Work required:
All of the entries below need repeating exactly, apart from their images.

Document images with source code

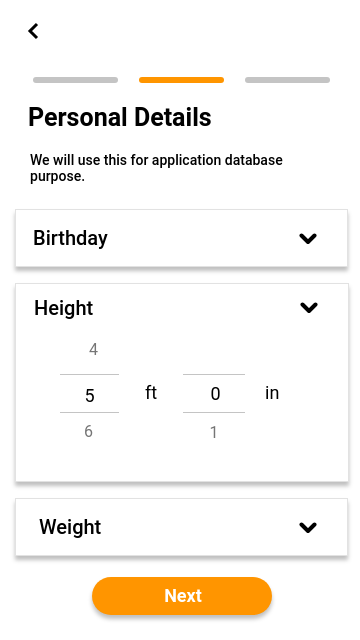
<!DOCTYPE html>
<html lang="en">
<head>
<meta charset="utf-8">
<title>Personal Details</title>
<style>
:root { --accent: #ff9500; --track: #c4c4c4; --ink: #000; --muted: #757575; --paper: #fff; }
* { box-sizing: border-box; margin: 0; padding: 0; }
html, body { width: 360px; height: 640px; overflow: hidden; background: var(--paper); }
body { font-family: Roboto, sans-serif; color: var(--ink); }
a { color: inherit; text-decoration: none; }
svg { display: block; fill: none; stroke: var(--ink); }
.screen { width: 360px; height: 640px; display: flex; flex-direction: column; }
.back { width: 12px; height: 18px; margin: 22px 0 0 27px; }
.progress { display: flex; gap: 21px; margin: 37px 0 0 33px; }
.progress span { width: 85px; height: 6px; border-radius: 3px; background: var(--track); }
.progress .current { background: var(--accent); }
h1 { margin: 20px 0 0 28px; font-size: 25px; line-height: 30px; font-weight: 700; white-space: nowrap; }
.intro { margin: 19px 0 0 30px; width: 280px; font-size: 14px; line-height: 16px; font-weight: 500; }
.cards { display: flex; flex-direction: column; gap: 16px; margin: 25px 0 0 15px; width: 333px; }
.card { width: 333px; height: 58px; background: var(--paper); border: 1px solid #e2e2e2; box-shadow: 0 4px 4px rgba(0,0,0,.25); }
.card header { display: flex; justify-content: space-between; align-items: center; height: 56px; padding: 0 30px 0 17px; }
h2 { font-size: 20px; line-height: 24px; font-weight: 500; }
.chevron { width: 18px; height: 12px; margin-top: 2px; }
.height { width: 334px; height: 199px; }
.height header { height: 47px; padding-left: 18px; }
.height .chevron { margin-top: 0; }
.weight header { padding-left: 23px; }
.picker { display: grid; grid-template-columns: 59px 64px 62px 60px; padding: 3px 0 0 44px; }
.wheel { display: grid; grid-template-rows: 40px 39px 39px; text-align: center; font-size: 16px; color: var(--muted); }
.wheel span { line-height: 32px; }
.wheel .chosen { border: solid var(--track); border-width: 1px 0; line-height: 42px; font-size: 18px; color: var(--ink); }
.wheel .after { line-height: 38px; padding-right: 2px; }
.wheel .before { padding-left: 8px; }
.inches .chosen { line-height: 37px; padding-left: 3px; }
.inches .after { line-height: 40px; padding-right: 0; }
.unit { align-self: center; padding-left: 26px; font-size: 18px; line-height: 22px; }
.unit.in { padding-left: 20px; }
.next { width: 180px; height: 38px; margin: 21px 0 0 92px; border-radius: 19px; background: var(--accent); color: var(--paper); box-shadow: 0 4px 4px rgba(0,0,0,.25); font-size: 18px; font-weight: 700; line-height: 38px; text-align: center; padding-left: 2px; }
</style>
</head>
<body>
<main class="screen">
  <a class="back" href="#" aria-label="Back">
    <svg width="12" height="18" viewBox="0 0 12 18" stroke-width="3"><path d="M10 2 3 9l7 7"/></svg>
  </a>
  <div class="progress" aria-label="Step 2 of 3"><span></span><span class="current"></span><span></span></div>
  <h1>Personal Details</h1>
  <p class="intro">We will use this for application database purpose.</p>
  <div class="cards">
    <section class="card birthday">
      <header><h2>Birthday</h2>
        <svg class="chevron" viewBox="0 0 18 12" stroke-width="4"><path id="chevron-down" d="m2.5 2.5 6.5 6.5 6.5-6.5" stroke-linecap="round" stroke-linejoin="round"/></svg>
      </header>
    </section>
    <section class="card height">
      <header><h2>Height</h2>
        <svg class="chevron" viewBox="0 0 18 12" stroke-width="4"><use href="#chevron-down"/></svg>
      </header>
      <div class="picker">
        <div class="wheel feet"><span class="before">4</span><span class="chosen">5</span><span class="after">6</span></div>
        <span class="unit">ft</span>
        <div class="wheel inches"><span></span><span class="chosen">0</span><span class="after">1</span></div>
        <span class="unit in">in</span>
      </div>
    </section>
    <section class="card weight">
      <header><h2>Weight</h2>
        <svg class="chevron" viewBox="0 0 18 12" stroke-width="4"><use href="#chevron-down"/></svg>
      </header>
    </section>
  </div>
  <a class="next" href="#">Next</a>
</main>
</body>
</html>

Finished exercise:
<!DOCTYPE html>
<html lang="en">
<head>
<meta charset="utf-8">
<title>Personal Details</title>
<style>
:root { --accent: #ff9500; --track: #c4c4c4; --ink: #000; --muted: #757575; --paper: #fff; }
* { box-sizing: border-box; margin: 0; padding: 0; }
html, body { width: 360px; height: 640px; overflow: hidden; background: var(--paper); }
body { font-family: Roboto, sans-serif; color: var(--ink); }
a { color: inherit; text-decoration: none; }
svg { display: block; fill: none; stroke: var(--ink); }
.screen { width: 360px; height: 640px; display: flex; flex-direction: column; }
.back { width: 12px; height: 18px; margin: 22px 0 0 27px; }
.progress { display: flex; gap: 21px; margin: 37px 0 0 33px; }
.progress span { width: 85px; height: 6px; border-radius: 3px; background: var(--track); }
.progress .current { background: var(--accent); }
h1 { margin: 20px 0 0 28px; font-size: 25px; line-height: 30px; font-weight: 700; white-space: nowrap; }
.intro { margin: 19px 0 0 30px; width: 280px; font-size: 14px; line-height: 16px; font-weight: 500; }
.cards { display: flex; flex-direction: column; gap: 16px; margin: 25px 0 0 15px; width: 333px; }
.card { width: 333px; height: 58px; background: var(--paper); border: 1px solid #e2e2e2; box-shadow: 0 4px 4px rgba(0,0,0,.25); }
.card header { display: flex; justify-content: space-between; align-items: center; height: 56px; padding: 0 30px 0 17px; }
h2 { font-size: 20px; line-height: 24px; font-weight: 500; }
.chevron { width: 18px; height: 12px; margin-top: 2px; }
.height { width: 334px; height: 199px; }
.height header { height: 47px; padding-left: 18px; }
.height .chevron { margin-top: 0; }
.weight header { padding-left: 23px; }
.picker { display: grid; grid-template-columns: 59px 64px 62px 60px; padding: 3px 0 0 44px; }
.wheel { display: grid; grid-template-rows: 40px 39px 39px; text-align: center; font-size: 16px; color: var(--muted); }
.wheel span { line-height: 32px; }
.wheel .chosen { border: solid var(--track); border-width: 1px 0; line-height: 42px; font-size: 18px; color: var(--ink); }
.wheel .after { line-height: 38px; padding-right: 2px; }
.wheel .before { padding-left: 8px; }
.inches .chosen { line-height: 37px; padding-left: 3px; }
.inches .after { line-height: 40px; padding-right: 0; }
.unit { align-self: center; padding-left: 26px; font-size: 18px; line-height: 22px; }
.unit.in { padding-left: 20px; }
.next { width: 180px; height: 38px; margin: 21px 0 0 92px; border-radius: 19px; background: var(--accent); color: var(--paper); box-shadow: 0 4px 4px rgba(0,0,0,.25); font-size: 18px; font-weight: 700; line-height: 38px; text-align: center; padding-left: 2px; }
</style>
</head>
<body>
<main class="screen">
  <a class="back" href="#" aria-label="Back">
    <svg width="12" height="18" viewBox="0 0 12 18" stroke-width="3"><path d="M10 2 3 9l7 7"/></svg>
  </a>
  <div class="progress" aria-label="Step 2 of 3"><span></span><span class="current"></span><span></span></div>
  <h1>Personal Details</h1>
  <p class="intro">We will use this for application database purpose.</p>
  <div class="cards">
    <section class="card birthday">
      <header><h2>Birthday</h2>
        <svg class="chevron" viewBox="0 0 18 12" stroke-width="4"><path id="chevron-down" d="m2.5 2.5 6.5 6.5 6.5-6.5" stroke-linecap="round" stroke-linejoin="round"/></svg>
      </header>
    </section>
    <section class="card height">
      <header><h2>Height</h2>
        <svg class="chevron" viewBox="0 0 18 12" stroke-width="4"><use href="#chevron-down"/></svg>
      </header>
      <div class="picker">
        <div class="wheel feet"><span class="before">4</span><span class="chosen">5</span><span class="after">6</span></div>
        <span class="unit">ft</span>
        <div class="wheel inches"><span></span><span class="chosen">0</span><span class="after">1</span></div>
        <span class="unit in">in</span>
      </div>
    </section>
    <section class="card weight">
      <header><h2>Weight</h2>
        <svg class="chevron" viewBox="0 0 18 12" stroke-width="4"><use href="#chevron-down"/></svg>
      </header>
    </section>
  </div>
  <a class="next" href="#">Next</a>
</main>
</body>
</html>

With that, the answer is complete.